I would encourage prayer for President Zelenskyy and the leadership of Ukraine, the Ukrainian army. Pray they are supplied and pray for soldiers on the front lines. Pray for their families. They did not plan on this, defending their future. Pray for the Ukrainian church, which has been providing tremendous spiritual and humanitarian leadership. Pray for Mission Eurasia. We’re not planning to leave Ukraine. There’s more work to do, 100 times more during the war and when the war is over, in restoration ministries.

Please Support The Stream: Equipping Christians to Think Clearly About the Political, Economic, and Moral Issues of Our Day.

Pray for Mission Eurasia leadership to have courage, for wisdom, for resources. We need a lot of resources to continue helping, supplying resources to young leaders, leading this movement and helping in the midst of the war.
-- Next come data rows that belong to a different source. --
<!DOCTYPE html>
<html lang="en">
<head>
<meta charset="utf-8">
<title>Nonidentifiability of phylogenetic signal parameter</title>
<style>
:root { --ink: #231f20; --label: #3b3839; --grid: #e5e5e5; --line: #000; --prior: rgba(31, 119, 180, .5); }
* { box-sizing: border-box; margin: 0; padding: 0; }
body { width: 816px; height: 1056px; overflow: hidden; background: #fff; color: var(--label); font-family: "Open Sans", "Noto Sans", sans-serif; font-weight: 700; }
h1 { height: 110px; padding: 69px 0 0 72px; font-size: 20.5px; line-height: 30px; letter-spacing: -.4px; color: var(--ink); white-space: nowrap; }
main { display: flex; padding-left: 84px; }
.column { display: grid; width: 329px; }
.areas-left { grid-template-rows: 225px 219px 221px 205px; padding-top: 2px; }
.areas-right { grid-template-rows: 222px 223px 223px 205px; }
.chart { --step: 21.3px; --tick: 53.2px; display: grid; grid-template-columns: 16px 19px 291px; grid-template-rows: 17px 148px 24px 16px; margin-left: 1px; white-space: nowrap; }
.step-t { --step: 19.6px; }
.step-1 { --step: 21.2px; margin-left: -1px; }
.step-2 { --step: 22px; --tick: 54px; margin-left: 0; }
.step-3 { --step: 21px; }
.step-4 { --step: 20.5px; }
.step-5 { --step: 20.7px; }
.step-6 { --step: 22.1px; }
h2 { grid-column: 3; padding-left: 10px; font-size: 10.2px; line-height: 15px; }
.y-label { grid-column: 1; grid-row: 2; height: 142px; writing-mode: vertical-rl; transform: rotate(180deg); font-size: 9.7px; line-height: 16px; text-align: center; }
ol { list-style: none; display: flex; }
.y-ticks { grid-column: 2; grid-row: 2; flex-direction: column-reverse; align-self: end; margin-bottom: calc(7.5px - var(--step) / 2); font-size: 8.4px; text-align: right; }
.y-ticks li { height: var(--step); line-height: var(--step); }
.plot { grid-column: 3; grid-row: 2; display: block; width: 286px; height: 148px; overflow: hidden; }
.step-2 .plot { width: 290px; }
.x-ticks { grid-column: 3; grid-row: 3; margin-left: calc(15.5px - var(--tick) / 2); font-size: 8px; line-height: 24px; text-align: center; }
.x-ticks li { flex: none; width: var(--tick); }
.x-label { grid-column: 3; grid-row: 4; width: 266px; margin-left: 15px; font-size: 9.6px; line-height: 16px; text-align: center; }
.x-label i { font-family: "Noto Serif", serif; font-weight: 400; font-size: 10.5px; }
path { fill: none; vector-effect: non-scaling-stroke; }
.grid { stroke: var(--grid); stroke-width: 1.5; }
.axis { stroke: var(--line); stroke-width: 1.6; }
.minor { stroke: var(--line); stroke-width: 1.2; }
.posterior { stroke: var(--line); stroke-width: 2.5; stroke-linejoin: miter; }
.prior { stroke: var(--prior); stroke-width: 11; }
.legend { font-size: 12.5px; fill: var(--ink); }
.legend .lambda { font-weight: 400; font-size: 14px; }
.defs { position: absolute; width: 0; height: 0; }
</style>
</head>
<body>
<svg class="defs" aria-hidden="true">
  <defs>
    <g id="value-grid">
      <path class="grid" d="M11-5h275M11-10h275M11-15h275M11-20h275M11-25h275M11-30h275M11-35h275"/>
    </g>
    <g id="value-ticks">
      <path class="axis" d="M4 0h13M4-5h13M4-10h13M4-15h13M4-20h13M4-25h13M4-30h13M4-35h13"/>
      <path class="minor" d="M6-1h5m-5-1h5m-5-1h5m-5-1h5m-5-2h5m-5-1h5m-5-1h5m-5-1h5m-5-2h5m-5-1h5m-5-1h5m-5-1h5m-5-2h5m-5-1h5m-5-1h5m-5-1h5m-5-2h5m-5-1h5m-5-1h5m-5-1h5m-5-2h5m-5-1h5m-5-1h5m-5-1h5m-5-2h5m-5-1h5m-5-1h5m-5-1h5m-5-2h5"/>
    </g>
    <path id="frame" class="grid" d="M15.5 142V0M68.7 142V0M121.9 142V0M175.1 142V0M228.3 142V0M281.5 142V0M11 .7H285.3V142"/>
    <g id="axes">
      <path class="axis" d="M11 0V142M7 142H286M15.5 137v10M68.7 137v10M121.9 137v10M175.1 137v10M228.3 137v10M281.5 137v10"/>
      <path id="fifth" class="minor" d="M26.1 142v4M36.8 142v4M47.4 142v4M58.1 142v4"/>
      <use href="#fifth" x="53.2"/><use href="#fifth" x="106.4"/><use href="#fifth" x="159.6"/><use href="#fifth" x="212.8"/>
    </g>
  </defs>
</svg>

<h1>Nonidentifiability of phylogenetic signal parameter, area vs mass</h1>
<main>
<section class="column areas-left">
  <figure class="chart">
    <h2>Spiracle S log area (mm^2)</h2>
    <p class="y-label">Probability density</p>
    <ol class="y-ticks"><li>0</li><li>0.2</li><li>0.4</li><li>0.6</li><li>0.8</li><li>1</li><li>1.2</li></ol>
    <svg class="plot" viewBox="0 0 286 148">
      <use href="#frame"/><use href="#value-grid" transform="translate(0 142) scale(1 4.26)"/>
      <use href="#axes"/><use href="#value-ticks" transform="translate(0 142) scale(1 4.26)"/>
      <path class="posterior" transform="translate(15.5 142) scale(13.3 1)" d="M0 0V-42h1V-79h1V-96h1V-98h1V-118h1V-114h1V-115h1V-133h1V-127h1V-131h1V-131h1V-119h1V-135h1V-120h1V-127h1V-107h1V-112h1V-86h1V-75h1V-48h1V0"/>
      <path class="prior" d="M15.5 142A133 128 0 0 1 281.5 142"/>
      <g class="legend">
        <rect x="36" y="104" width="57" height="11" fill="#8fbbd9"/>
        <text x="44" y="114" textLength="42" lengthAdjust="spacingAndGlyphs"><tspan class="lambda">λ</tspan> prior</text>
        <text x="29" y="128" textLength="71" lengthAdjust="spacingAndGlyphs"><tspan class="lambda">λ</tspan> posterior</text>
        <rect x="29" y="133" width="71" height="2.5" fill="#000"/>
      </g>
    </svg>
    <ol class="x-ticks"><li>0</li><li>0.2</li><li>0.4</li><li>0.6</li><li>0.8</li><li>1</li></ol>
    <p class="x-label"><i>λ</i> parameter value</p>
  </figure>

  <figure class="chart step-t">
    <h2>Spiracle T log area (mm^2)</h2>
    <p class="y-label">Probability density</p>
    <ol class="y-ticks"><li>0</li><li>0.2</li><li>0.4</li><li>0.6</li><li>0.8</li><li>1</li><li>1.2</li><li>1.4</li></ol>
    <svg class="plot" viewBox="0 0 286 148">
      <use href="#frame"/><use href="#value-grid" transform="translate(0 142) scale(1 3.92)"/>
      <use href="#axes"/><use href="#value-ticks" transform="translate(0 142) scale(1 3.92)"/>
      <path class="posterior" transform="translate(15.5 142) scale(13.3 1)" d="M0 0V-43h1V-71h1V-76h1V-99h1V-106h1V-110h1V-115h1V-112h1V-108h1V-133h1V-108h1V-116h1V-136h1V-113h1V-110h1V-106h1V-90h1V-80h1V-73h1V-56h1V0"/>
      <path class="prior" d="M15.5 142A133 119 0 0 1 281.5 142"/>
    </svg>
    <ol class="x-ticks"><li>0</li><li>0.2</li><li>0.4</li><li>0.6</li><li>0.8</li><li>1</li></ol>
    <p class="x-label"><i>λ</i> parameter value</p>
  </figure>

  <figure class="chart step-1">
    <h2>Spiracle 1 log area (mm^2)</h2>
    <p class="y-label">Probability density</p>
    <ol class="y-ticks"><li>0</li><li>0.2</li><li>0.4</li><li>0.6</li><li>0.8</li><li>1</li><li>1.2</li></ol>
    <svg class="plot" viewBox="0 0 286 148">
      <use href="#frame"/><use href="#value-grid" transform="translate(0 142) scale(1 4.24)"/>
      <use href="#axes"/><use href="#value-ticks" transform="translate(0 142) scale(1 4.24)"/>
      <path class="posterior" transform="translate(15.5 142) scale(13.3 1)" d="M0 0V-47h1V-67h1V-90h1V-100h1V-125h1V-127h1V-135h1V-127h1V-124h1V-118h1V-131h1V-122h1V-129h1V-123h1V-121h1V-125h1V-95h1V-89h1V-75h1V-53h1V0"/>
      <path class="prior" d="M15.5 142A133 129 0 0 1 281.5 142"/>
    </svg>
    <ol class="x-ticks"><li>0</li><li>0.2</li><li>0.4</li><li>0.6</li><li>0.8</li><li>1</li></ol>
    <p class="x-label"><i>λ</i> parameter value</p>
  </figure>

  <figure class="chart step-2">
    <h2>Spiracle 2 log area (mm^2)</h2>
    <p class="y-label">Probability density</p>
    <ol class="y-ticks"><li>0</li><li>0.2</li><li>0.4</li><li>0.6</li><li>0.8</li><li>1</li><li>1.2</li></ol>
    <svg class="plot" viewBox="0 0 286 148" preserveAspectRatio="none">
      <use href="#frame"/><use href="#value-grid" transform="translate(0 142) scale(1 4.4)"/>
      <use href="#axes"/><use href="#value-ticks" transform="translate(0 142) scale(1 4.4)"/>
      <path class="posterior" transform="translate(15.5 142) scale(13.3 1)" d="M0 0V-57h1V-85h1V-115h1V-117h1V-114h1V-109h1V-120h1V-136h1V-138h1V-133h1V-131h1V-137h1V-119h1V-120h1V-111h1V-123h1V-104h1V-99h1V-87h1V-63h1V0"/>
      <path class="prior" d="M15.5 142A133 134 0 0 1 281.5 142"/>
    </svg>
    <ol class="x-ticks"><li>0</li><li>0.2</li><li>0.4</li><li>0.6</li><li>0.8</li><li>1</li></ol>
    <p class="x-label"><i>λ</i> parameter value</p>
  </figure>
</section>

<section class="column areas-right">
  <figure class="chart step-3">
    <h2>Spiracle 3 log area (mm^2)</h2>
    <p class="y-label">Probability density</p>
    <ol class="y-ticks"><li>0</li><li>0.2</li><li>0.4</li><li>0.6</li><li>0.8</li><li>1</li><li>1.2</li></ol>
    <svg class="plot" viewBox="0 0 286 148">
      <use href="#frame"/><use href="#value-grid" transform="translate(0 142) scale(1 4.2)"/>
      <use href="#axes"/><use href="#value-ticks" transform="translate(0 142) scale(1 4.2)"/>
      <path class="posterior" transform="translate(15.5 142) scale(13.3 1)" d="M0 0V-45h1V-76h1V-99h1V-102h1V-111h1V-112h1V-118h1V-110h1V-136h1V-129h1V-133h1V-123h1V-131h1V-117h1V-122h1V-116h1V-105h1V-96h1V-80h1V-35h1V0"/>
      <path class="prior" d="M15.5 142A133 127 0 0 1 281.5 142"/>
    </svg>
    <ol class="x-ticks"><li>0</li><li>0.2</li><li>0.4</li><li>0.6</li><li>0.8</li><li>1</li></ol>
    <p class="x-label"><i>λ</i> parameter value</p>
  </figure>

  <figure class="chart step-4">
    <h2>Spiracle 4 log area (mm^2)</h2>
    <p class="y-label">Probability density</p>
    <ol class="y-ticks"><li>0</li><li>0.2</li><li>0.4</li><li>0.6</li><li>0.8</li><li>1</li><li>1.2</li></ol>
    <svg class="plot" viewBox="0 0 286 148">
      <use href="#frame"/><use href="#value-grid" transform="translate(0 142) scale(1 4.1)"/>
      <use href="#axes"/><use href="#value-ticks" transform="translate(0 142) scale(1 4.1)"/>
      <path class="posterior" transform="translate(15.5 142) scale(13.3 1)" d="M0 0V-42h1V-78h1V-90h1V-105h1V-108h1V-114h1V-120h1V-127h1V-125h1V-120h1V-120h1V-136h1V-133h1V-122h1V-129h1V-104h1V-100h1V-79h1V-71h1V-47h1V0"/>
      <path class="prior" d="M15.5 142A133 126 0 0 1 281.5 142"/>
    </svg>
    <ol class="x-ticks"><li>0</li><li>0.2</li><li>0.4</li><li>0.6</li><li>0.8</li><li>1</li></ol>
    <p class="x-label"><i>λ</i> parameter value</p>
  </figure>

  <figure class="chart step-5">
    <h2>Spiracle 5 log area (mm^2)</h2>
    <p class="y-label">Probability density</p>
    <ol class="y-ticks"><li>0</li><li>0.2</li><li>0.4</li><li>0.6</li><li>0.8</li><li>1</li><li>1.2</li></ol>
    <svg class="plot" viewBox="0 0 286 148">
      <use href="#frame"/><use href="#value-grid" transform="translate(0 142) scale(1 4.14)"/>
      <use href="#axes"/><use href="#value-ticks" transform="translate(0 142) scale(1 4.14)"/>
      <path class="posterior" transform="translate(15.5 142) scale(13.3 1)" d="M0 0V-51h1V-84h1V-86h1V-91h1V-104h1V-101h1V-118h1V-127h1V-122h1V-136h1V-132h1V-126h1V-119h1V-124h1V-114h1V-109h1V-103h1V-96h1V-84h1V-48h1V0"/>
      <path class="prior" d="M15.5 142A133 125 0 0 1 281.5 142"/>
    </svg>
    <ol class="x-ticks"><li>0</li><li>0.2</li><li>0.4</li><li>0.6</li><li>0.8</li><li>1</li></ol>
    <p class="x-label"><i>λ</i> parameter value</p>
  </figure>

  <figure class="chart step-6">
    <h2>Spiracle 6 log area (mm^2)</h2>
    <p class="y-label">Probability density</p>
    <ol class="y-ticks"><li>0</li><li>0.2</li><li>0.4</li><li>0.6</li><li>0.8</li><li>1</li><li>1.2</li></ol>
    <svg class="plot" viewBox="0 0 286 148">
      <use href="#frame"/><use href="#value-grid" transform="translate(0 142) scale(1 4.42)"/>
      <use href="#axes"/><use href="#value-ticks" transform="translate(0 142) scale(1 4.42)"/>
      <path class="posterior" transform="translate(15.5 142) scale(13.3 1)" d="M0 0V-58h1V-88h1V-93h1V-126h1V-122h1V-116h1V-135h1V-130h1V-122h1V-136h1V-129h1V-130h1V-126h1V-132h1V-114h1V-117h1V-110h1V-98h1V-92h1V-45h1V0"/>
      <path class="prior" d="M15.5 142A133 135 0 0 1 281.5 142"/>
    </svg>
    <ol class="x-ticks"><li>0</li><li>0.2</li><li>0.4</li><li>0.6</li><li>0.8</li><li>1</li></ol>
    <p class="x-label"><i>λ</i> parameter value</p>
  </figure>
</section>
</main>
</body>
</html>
Pray for President Putin, against the evil that is driving this all. “In the Lord’s hand the king’s heart is a stream of water.” (Proverbs 21:1) This is an evil war. Pray that God intervenes and stops this.

In Ukraine, everyone is praying for peace, but pray for a just peace. After tens of thousands of lives lost, territories lost, how can we have peace when houses are destroyed, workplaces are destroyed? How do you bring peace with that? The only peace we will accept is when Russia pulls out of the country, gives homes back, and restores the loss that our country experienced. Then we’ll have peace. Otherwise, we will fight for our peace. Pray for peace, for a just peace.

Nancy: What are you doing now? What is Mission Eurasia doing now?

Sergey: We are moving toward preparing volunteers for the summer with training and seminars. We are planning this summer to reach thousands and thousands of families, especially children, displaced in Ukraine or refugees in Poland and Moldova, with Camps of Hope. We will offer trauma counseling to more than 20,000 children who will be reached through our networks. We are preparing a lot more outreach literature, helping refugees and displaced who are coping with trauma. We need more Bibles, children’s Bibles, specially designed counseling materials. We need resources. We will continue delivering food, emergency assistance, and offering counseling.

Nancy: What is your opinion on what we can expect for the remainder of winter?

Sergey: The winter is over now. We are grateful for wood-burning stoves. We manufactured and delivered 2,000 to people and churches in Ukraine and helped them to survive by providing a source of heat, a place to cook food, heat water for taking baths. Russia continues targeting the power grid, trying to demoralize the people and getting more people to leave. Ukrainians understand this, and they are stubborn and staying, even though it is dangerous.

Nancy: Is there anything else I haven’t asked that you need our readers to know?

Sergey: Unfortunately, there are some political controversies in our country here that impact directly on the survival of Ukrainian families there. Ukraine relies on foreign assistance. We are extremely grateful and ask that support for Ukraine would continue because if we stop, Ukraine is done. If we help Ukraine a little more militarily, they will win the war. This is not just a war for Ukraine, but against an unprecedented dictator. This is the global community taking a stand for the principles of democracy. We want the Christian community to consider that.

Interview has been slightly edited for clarity.


Nancy Flory, Ph.D., is a senior editor at The Stream. You can follow her @NancyFlory3, and follow The Stream @Streamdotorg.

Print Friendly, PDF & Email

Like the article? Share it with your friends! And use our social media pages to join or start the conversation! Find us on Facebook, Twitter, Instagram, MeWe and Gab.

Alert: Pray for Our Elected Officials
Bunni Pounds
More from The Stream
Connect with Us